[What is being asked]: Below are some records; find each line that carries the word "lower" and copy it.
Stored data Block Start
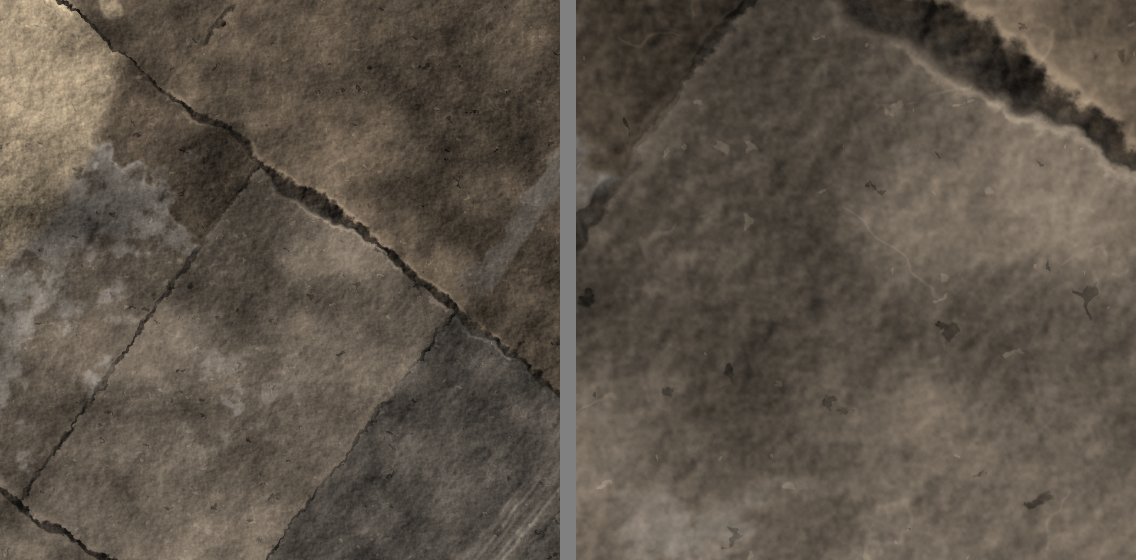
Left: the whole. Right: its middle third, enlarged.
Give the GLSL for this texture, as a Shadertoy shader.

```glsl
// Weathered stone paving: diagonal slabs parted by a ragged crack and worn joints,
// with a soft-edged patch of sunlight. Layered value noise gives clouds, stains,
// relief and grain; slabs and joints live in axes turned along the main crack.
const vec2 ALONG = vec2(0.796, -0.605);   // direction of the main crack
const vec2 ACROSS = vec2(0.605, 0.796);   // direction of the joints
const vec3 BROWN = vec3(1.14, 1.0, 0.84);
const vec3 GREY = vec3(1.06, 1.0, 0.93);
const vec3 SUNNY = vec3(1.12, 1.0, 0.83);

float hash(vec2 cell) {
    vec3 q = fract(cell.xyx * 0.1031);
    q += dot(q, q.yzx + 33.33);
    return fract((q.x + q.y) * q.z);
}

float noise(vec2 p) {
    vec2 i = floor(p), f = fract(p);
    f = f * f * (3.0 - 2.0 * f);
    return mix(mix(hash(i), hash(i + vec2(1, 0)), f.x),
               mix(hash(i + vec2(0, 1)), hash(i + vec2(1, 1)), f.x), f.y);
}

// Fractal noise centred on zero
float fbm(vec2 p) {
    float sum = 0.0, weight = 0.5;
    for (int i = 0; i < 5; i++) {
        sum += weight * (noise(p) - 0.5);
        p = mat2(1.6, 1.2, -1.2, 1.6) * p + 17.3;
        weight *= 0.5;
    }
    return sum;
}

float band(float x, float lo, float hi, float soft) {
    return smoothstep(lo - soft, lo + soft, x) * (1.0 - smoothstep(hi - soft, hi + soft, x));
}

float groove(float d, float halfWidth) {
    return 1.0 - smoothstep(halfWidth * 0.6, halfWidth * 1.1 + 0.0012, abs(d));
}

float glow(float d, float radius) {
    return exp(-d * d / (radius * radius));
}

// Scattered pits, at most one per cell
float pits(vec2 p, float density) {
    vec2 cell = floor(p);
    vec2 centre = 0.35 + 0.3 * vec2(hash(cell + 3.7), hash(cell + 9.1));
    float radius = mix(0.08, 0.3, hash(cell + 5.3));
    float d = length(fract(p) - centre);
    return step(hash(cell), density) * (1.0 - smoothstep(radius * 0.5, radius, d));
}

// Joint that breaks up along its length: x is the dark part, y the pale margin
vec2 joint(float d, float along, float halfWidth, float seed) {
    float wear = smoothstep(0.3, 0.65, noise(vec2(along * 13.0, seed)));
    float width = halfWidth * (0.3 + 1.2 * noise(vec2(along * 45.0, seed + 8.0)));
    return vec2(groove(d, width) * mix(0.3, 1.0, wear), glow(d, 0.012) * (1.0 - 0.7 * wear));
}

void mainImage(out vec4 fragColor, in vec2 fragCoord) {
    vec2 p = fragCoord / iResolution.xy;
    float a = dot(p, ALONG), c = dot(p, ACROSS);
    float cloud = fbm(p * 5.0 + 2.0), mottle = fbm(p * 15.0 + 31.0);
    float rough = fbm(p * 42.0 + 7.0), fine = fbm(p * 95.0 + 13.0);

    // Slab masks
    float ragged = 0.014 * rough + 0.014 * fine;
    float wander = 0.05 * fbm(vec2(a * 8.0, 3.0)) + ragged;
    float crackDist = c - 0.848 + wander, lowDist = c - 0.102 + wander;
    float upper = smoothstep(-0.002, 0.002, crackDist), lower = 1.0 - upper;
    float jointA = a + 0.034 + 0.031 * c + ragged;
    float left = lower * (1.0 - smoothstep(-0.002, 0.002, jointA));
    float right = lower * smoothstep(0.376, 0.380, a + ragged);
    float middle = lower - left - right;

    // Sunlight at the upper left, with one small fleck past the crack
    float edge = 0.215 - 1.25 * pow(max(0.945 - p.y, 0.0), 2.0);
    float sun = lower * (1.0 - smoothstep(-0.025, 0.03, p.x - edge + 0.05 * mottle));
    float fleck = length((p - vec2(0.2, 0.99)) * vec2(1.3, 0.9)) + 0.04 * rough;
    sun = max(sun, 1.0 - smoothstep(0.012, 0.03, fleck));

    // Base tone, damp brown area and pale salt bloom
    float tone = 0.272 * upper + 0.315 * left + 0.335 * middle + 0.275 * right;
    tone += cloud * mix(0.32, 0.15, right) + mottle * 0.24;
    float dampDist = c - 0.70 + 0.32 * mottle + 0.1 * cloud;
    float damp = left * smoothstep(-0.012, 0.025, dampDist) * (1.0 - sun);
    float salt = smoothstep(-0.02, 0.16, fbm(p * 10.0 + 53.0) + 0.6 * rough);
    float bloom = left * (1.0 - sun) * ((1.0 - damp) * salt + 0.5 * glow(dampDist + 0.012, 0.014));
    float worn = middle * glow(length(p - vec2(0.41, 0.29)), 0.09);
    bloom += worn * smoothstep(-0.02, 0.14, rough + 0.5 * mottle);
    tone += 0.10 * bloom - 0.07 * damp - 0.04 * (1.0 - smoothstep(0.08, 0.11, c));
    float grey = 0.8 * right + 0.4 * middle + 0.35 * left;
    grey = clamp(grey + 0.6 * bloom - damp, 0.0, 1.0);
    tone += upper * 0.06 * glow(crackDist, 0.07) * smoothstep(-0.08, 0.12, mottle);

    // Mortar strip on the right and brushed strip in the lower corner
    float strip = upper * band(a + 0.05 * mottle, 0.358, 0.4, 0.005) * smoothstep(0.86, 0.93, c);
    float brushed = lower * band(a + 0.03 * mottle, 0.655, 0.732, 0.009);
    float streak = noise(vec2(a * 170.0 + 2.0 * mottle, c * 5.0)) - 0.5;
    tone = mix(tone, 0.36 + 0.2 * mottle + 0.05 * streak, 0.75 * strip);
    tone = mix(tone, 0.37 + 0.2 * streak + 0.2 * mottle, 0.75 * brushed) + right * 0.03 * streak;
    grey = mix(grey, 0.8, max(strip, brushed));

    // Relief, grain, hairline veins and chips
    float relief = fine - fbm(p * 95.0 + vec2(13.3, 12.75));
    float grain = noise(p * 230.0) + noise(p * 390.0 + 19.0) - 1.0;
    float vein = 1.0 - smoothstep(0.0, 0.012, abs(fbm(p * 9.0 + 70.0)));
    tone += 0.15 * relief + 0.09 * rough + 0.06 * fine + 0.038 * grain;
    tone += 0.045 * vein * smoothstep(0.0, 0.1, mottle + rough) * mix(1.0, -1.5, sun);
    tone *= mix(1.0, 1.62, sun);
    vec2 warp = 1.6 * vec2(fine, rough);
    tone += 0.08 * pits(p * 70.0 + warp, 0.06) - 0.1 * pits(p * 48.0 - warp, 0.07);

    // Joints and cracks; the main crack swells near its middle
    vec2 seams = lower * step(0.102, c) * joint(jointA, c, 0.0045, 1.0);
    seams += lower * joint(a - 0.378 + ragged, c, 0.003, 12.0);
    seams += upper * joint(a + 0.268 + ragged, c, 0.005, 23.0);
    seams += lower * 0.5 * joint(a - 0.742 + ragged, c, 0.003, 45.0);
    float width = mix(0.002, 0.0065, smoothstep(-0.32, -0.1, a)) + 0.008 * glow(a - 0.04, 0.07);
    width *= 0.45 + 1.1 * noise(vec2(a * 30.0, 6.0));
    float dark = max(groove(crackDist, width), groove(lowDist, 0.003 + 0.007 * noise(vec2(a * 30.0, 60.0))));
    float lip = glow(abs(crackDist) - width - 0.004, 0.003) + 0.6 * glow(lowDist - 0.012, 0.004);
    tone += 0.05 * seams.y + 0.09 * lip * smoothstep(-0.05, 0.12, rough + mottle);
    dark = max(0.92 * dark, 0.75 * min(seams.x, 1.0));
    tone = mix(tone, 0.14 + 0.3 * rough + 0.3 * relief, dark);

    vec3 tint = mix(mix(BROWN, GREY, grey), SUNNY, sun);
    fragColor = vec4(clamp(max(tone, 0.07) * tint, 0.0, 1.0), 1.0);
}
```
Stored data Block End
[Response]:
    float upper = smoothstep(-0.002, 0.002, crackDist), lower = 1.0 - upper;
    float left = lower * (1.0 - smoothstep(-0.002, 0.002, jointA));
    float right = lower * smoothstep(0.376, 0.380, a + ragged);
    float middle = lower - left - right;
    float sun = lower * (1.0 - smoothstep(-0.025, 0.03, p.x - edge + 0.05 * mottle));
    // Mortar strip on the right and brushed strip in the lower corner
    float brushed = lower * band(a + 0.03 * mottle, 0.655, 0.732, 0.009);
    vec2 seams = lower * step(0.102, c) * joint(jointA, c, 0.0045, 1.0);
    seams += lower * joint(a - 0.378 + ragged, c, 0.003, 12.0);
    seams += lower * 0.5 * joint(a - 0.742 + ragged, c, 0.003, 45.0);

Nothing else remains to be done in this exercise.